## BRIEF
Your task is to copy every line of the records below that contains "progress".
=-=-=
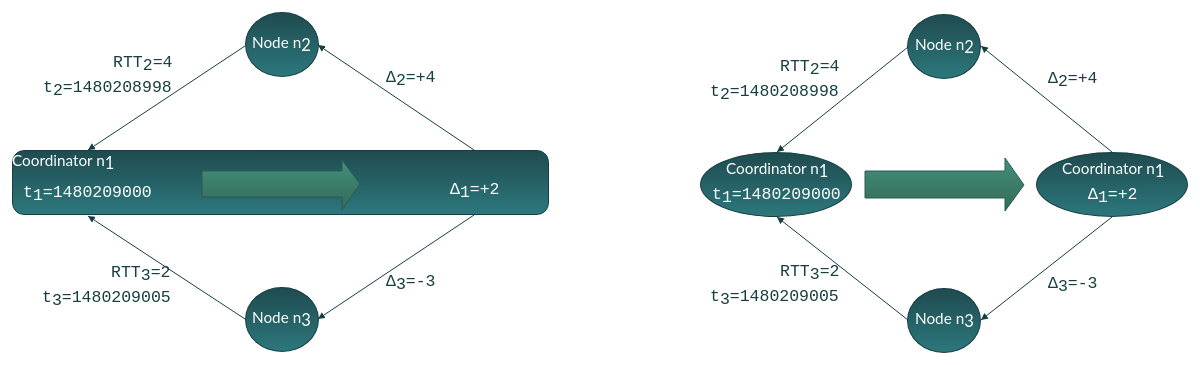
<!DOCTYPE html>
<html lang="en">
<head>
<meta charset="utf-8">
<title>Clock synchronisation between coordinator and nodes</title>
<style>
:root {
  --paper: #ffffff;
  --ink: #173f42;
  --node-top: #1f4b4f;
  --node-bottom: #2c787d;
  --node-edge: #173f43;
  --node-text: #ffffff;
  --arrow-top: #438f7d;
  --arrow-bottom: #356a58;
  --arrow-edge: #2b5c4c;
}
* { box-sizing: border-box; }
body { margin: 0; background: var(--paper); overflow: hidden; }
.diagram {
  position: relative;
  width: 1200px;
  height: 365px;
  overflow: hidden;
  background: var(--paper);
}
.links { position: absolute; left: 0; top: 0; display: block; }
.message { stroke: var(--ink); stroke-width: 1; fill: none; }
.head { fill: var(--ink); stroke: none; }
.progress { fill: url(#arrow-fill); stroke: var(--arrow-edge); stroke-width: 1; }
.node {
  position: absolute;
  border: 1px solid var(--node-edge);
  border-radius: 50%;
  background: linear-gradient(var(--node-top), var(--node-bottom));
}
.peer { width: 74px; height: 65px; }
.coordinator { width: 152px; height: 65px; }
.coordinator-bar { width: 537px; height: 65px; border-radius: 12px; }
.name, .value {
  position: absolute;
  margin: 0;
  white-space: nowrap;
}
.name { font: 15.3px/20px Lato, sans-serif; color: var(--node-text); }
.value { font: 16.5px/20px "Liberation Mono", monospace; color: var(--ink); }
.node .value { color: var(--node-text); }
sub {
  position: relative;
  top: 3px;
  font-size: 1em;
  line-height: 0;
  vertical-align: baseline;
}
.name sub { font-size: 1.08em; }
</style>
</head>
<body>
<main class="diagram">

  <div class="node coordinator-bar" style="left:12px;top:150px">
    <p class="name" style="left:-1px;top:-1px">Coordinator n<sub>1</sub></p>
    <p class="value" style="left:10px;top:32px">t<sub>1</sub>=1480209000</p>
    <p class="value" style="left:437px;top:29px">Δ<sub>1</sub>=+2</p>
  </div>
  <div class="node peer" style="left:245px;top:12px">
    <p class="name" style="left:6px;top:19px">Node n<sub>2</sub></p>
  </div>
  <div class="node peer" style="left:245px;top:287px">
    <p class="name" style="left:6px;top:19px">Node n<sub>3</sub></p>
  </div>

  <div class="node coordinator" style="left:700px;top:152px">
    <p class="name" style="left:25px;top:5px">Coordinator n<sub>1</sub></p>
    <p class="value" style="left:11px;top:32px">t<sub>1</sub>=1480209000</p>
  </div>
  <div class="node coordinator" style="left:1036px;top:152px">
    <p class="name" style="left:25px;top:5px">Coordinator n<sub>1</sub></p>
    <p class="value" style="left:51px;top:32px">Δ<sub>1</sub>=+2</p>
  </div>
  <div class="node peer" style="left:907px;top:14px">
    <p class="name" style="left:7px;top:19px">Node n<sub>2</sub></p>
  </div>
  <div class="node peer" style="left:907px;top:288px">
    <p class="name" style="left:7px;top:19px">Node n<sub>3</sub></p>
  </div>

  <svg class="links" width="1200" height="365" viewBox="0 0 1200 365" aria-hidden="true">
    <defs>
      <linearGradient id="arrow-fill" x1="0" y1="0" x2="0" y2="1">
        <stop offset="0" stop-color="var(--arrow-top)"/>
        <stop offset="1" stop-color="var(--arrow-bottom)"/>
      </linearGradient>
      <marker id="tip" markerUnits="userSpaceOnUse" markerWidth="8" markerHeight="7" refX="7" refY="3.5" orient="auto">
        <polygon class="head" points="0,0 7,3.5 0,7"/>
      </marker>
    </defs>
    <g class="message">
      <line x1="245" y1="46" x2="88" y2="150" marker-end="url(#tip)"/>
      <line x1="474" y1="150" x2="318" y2="45" marker-end="url(#tip)"/>
      <line x1="245" y1="319" x2="88" y2="216" marker-end="url(#tip)"/>
      <line x1="474" y1="215" x2="318" y2="319" marker-end="url(#tip)"/>
      <line x1="908" y1="47" x2="777" y2="152" marker-end="url(#tip)"/>
      <line x1="1112" y1="152" x2="981" y2="46" marker-end="url(#tip)"/>
      <line x1="908" y1="320" x2="777" y2="217" marker-end="url(#tip)"/>
      <line x1="1112" y1="217" x2="981" y2="320" marker-end="url(#tip)"/>
    </g>
    <polygon class="progress" points="202,171 342,171 342,160 360,184 342,210 342,197 202,197"/>
    <polygon class="progress" points="865,171 1005,171 1005,158 1024,185 1005,211 1005,198 865,198"/>
  </svg>

  <p class="value" style="left:113px;top:53px">RTT<sub>2</sub>=4</p>
  <p class="value" style="left:43px;top:78px">t<sub>2</sub>=1480208998</p>
  <p class="value" style="left:386px;top:68px">Δ<sub>2</sub>=+4</p>
  <p class="value" style="left:111px;top:263px">RTT<sub>3</sub>=2</p>
  <p class="value" style="left:42px;top:288px">t<sub>3</sub>=1480209005</p>
  <p class="value" style="left:386px;top:272px">Δ<sub>3</sub>=-3</p>

  <p class="value" style="left:780px;top:57px">RTT<sub>2</sub>=4</p>
  <p class="value" style="left:710px;top:82px">t<sub>2</sub>=1480208998</p>
  <p class="value" style="left:1048px;top:69px">Δ<sub>2</sub>=+4</p>
  <p class="value" style="left:780px;top:262px">RTT<sub>3</sub>=2</p>
  <p class="value" style="left:710px;top:287px">t<sub>3</sub>=1480209005</p>
  <p class="value" style="left:1048px;top:274px">Δ<sub>3</sub>=-3</p>

</main>
</body>
</html>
=-=-=
## YOUR RESPONSE
.progress { fill: url(#arrow-fill); stroke: var(--arrow-edge); stroke-width: 1; }
    <polygon class="progress" points="202,171 342,171 342,160 360,184 342,210 342,197 202,197"/>
    <polygon class="progress" points="865,171 1005,171 1005,158 1024,185 1005,211 1005,198 865,198"/>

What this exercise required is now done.